Horticulture specialist Michele Warmund with the University of Missouri Extension suggests that folks plant disease resistant fruit plants to prevent pests and a common bacteria known as fire blight, which occurs early in the Spring planting season.
Warmund says weather can be a factor in how susceptible plants can become to fire blight. “Cool, wet weather; just as we’ve been having this Spring,” she said.
She says when there is moisture in the air from heavy rainfall or heavy dew for an extended period of time, an infection period soon follows. She says this season has been particularly damp. “Whenever you have wet foliage and that’s why it’s hard to grow fruit trees in Missouri,” she said. “It’s because we have high humidity, heavy dew, and a lot of Spring rain-and even rain into June.”
Warmund says fire blight is also known to kill blossoms, fruiting spurs, and in severe cases, entire braches and fruit trees; but some fruit plants are resistant to disases such as fire blight, powdery milldew, cedar apple rust and apple scab.
An anti-biotic spray is the only thing that can be used, though the fire blight can be difficult to control for some fruit growers.
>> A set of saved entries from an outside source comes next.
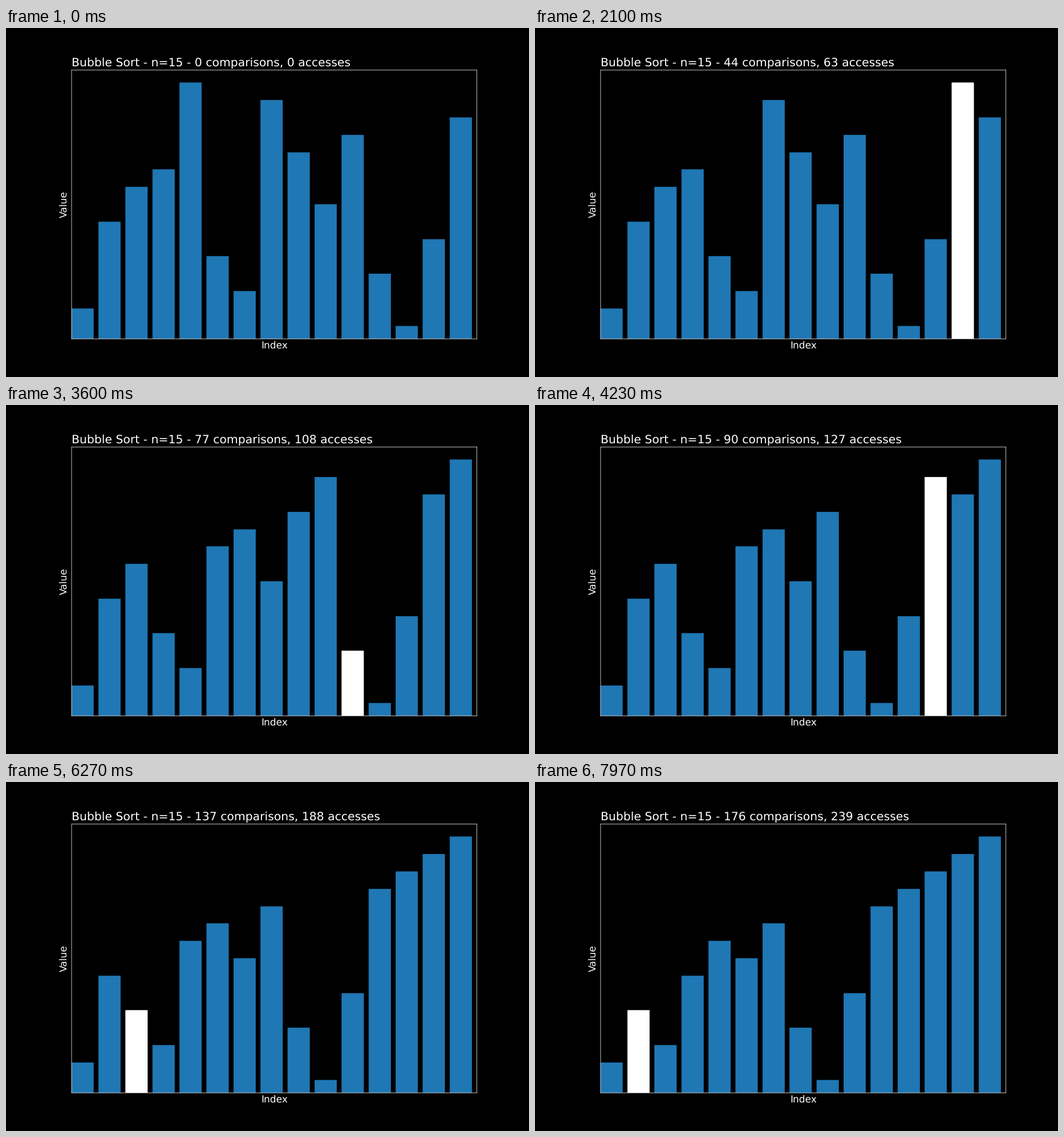
Animation, 917 px wide and 611 px high, one loop 8 s. Source, as a matplotlib script:

```python
import matplotlib.pyplot as plt
import numpy as np
from matplotlib.animation import FuncAnimation

N = 15
LOOP_MS = 8000
TICK_MS = 20
STEPS_PER_SECOND = 30
STEP_COUNT = LOOP_MS * STEPS_PER_SECOND // 1000

# The layout lives on a 1200 x 800 grid that is scaled down to the stage.
GRID_W, GRID_H = 1200, 800
DPI = 100 * 611 / GRID_H
HAIRLINE = 0.72
PLOT_H = 616

BLUE, RED, WHITE = "#1f77b4", "#ff0000", "#ffffff"

ORDER = [2, 7, 9, 10, 15, 5, 3, 14, 11, 8, 12, 4, 1, 6, 13]
LEVELS = np.round(np.linspace(50, 1000, N) * PLOT_H / 1050)


def bubble_sort(arr):
    """Yield (kind, index) after every single read or write of the array."""
    for _ in range(N):
        for j in range(N - 1):
            yield "get", j
            yield "get", j + 1
            if arr[j] > arr[j + 1]:
                yield "get", j
                yield "get", j + 1
                left = arr[j]
                arr[j] = arr[j + 1]
                yield "set", j
                arr[j + 1] = left
                yield "set", j + 1


def record():
    """List the state of the chart at each step: heights, access, read count."""
    arr = [LEVELS[rank - 1] for rank in ORDER]
    steps = [(arr[:], None, None, 0)]
    reads = 0
    for kind, index in bubble_sort(arr):
        steps.append((arr[:], kind, index, reads))
        reads += kind == "get"
        if len(steps) == STEP_COUNT:
            break
    return steps


STEPS = record()

plt.rcParams.update({
    "font.family": "DejaVu Sans",
    "font.size": 16,
    "text.color": WHITE,
    "text.hinting": "none",
    "path.snap": False,
    "axes.labelcolor": WHITE,
    "axes.edgecolor": WHITE,
    "axes.linewidth": HAIRLINE,
    "axes.facecolor": "black",
    "figure.facecolor": "black",
    "savefig.facecolor": "black",
})

fig, ax = plt.subplots(figsize=(917 / DPI, 611 / DPI), dpi=DPI)
# Half a grid unit centres the lines on grid cells.
fig.subplots_adjust(left=150.5 / GRID_W, right=1080.5 / GRID_W,
                    bottom=1 - 712.5 / GRID_H, top=1 - 96.5 / GRID_H)
bars = ax.bar(range(N), STEPS[0][0], width=50 / 62, align="edge",
              linewidth=HAIRLINE)
ax.set(xlim=(0, N), ylim=(0, PLOT_H), xticks=[], yticks=[],
       xlabel="Index", ylabel="Value")
title = ax.set_title("", loc="left")


def draw(tick):
    # A step that begins within a tick is shown for that whole tick.
    step = (tick * TICK_MS + 15) * STEPS_PER_SECOND // 1000
    heights, kind, index, reads = STEPS[step]
    for i, (bar, height) in enumerate(zip(bars, heights)):
        bar.set_height(height)
        bar.set_color(BLUE if i != index else WHITE if kind == "get" else RED)
    title.set_text(f"Bubble Sort - n={N} - {reads} comparisons, {step} accesses")
    return [*bars, title]


anim = FuncAnimation(fig, draw, frames=LOOP_MS // TICK_MS,
                     init_func=lambda: draw(0), interval=TICK_MS,
                     repeat=True, repeat_delay=0)
plt.show()
```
Listen to Warmund describe the fire blight bacteria in fruit plants, here. (0:35)
AUDIO: Mary Farucci reports. (1:02)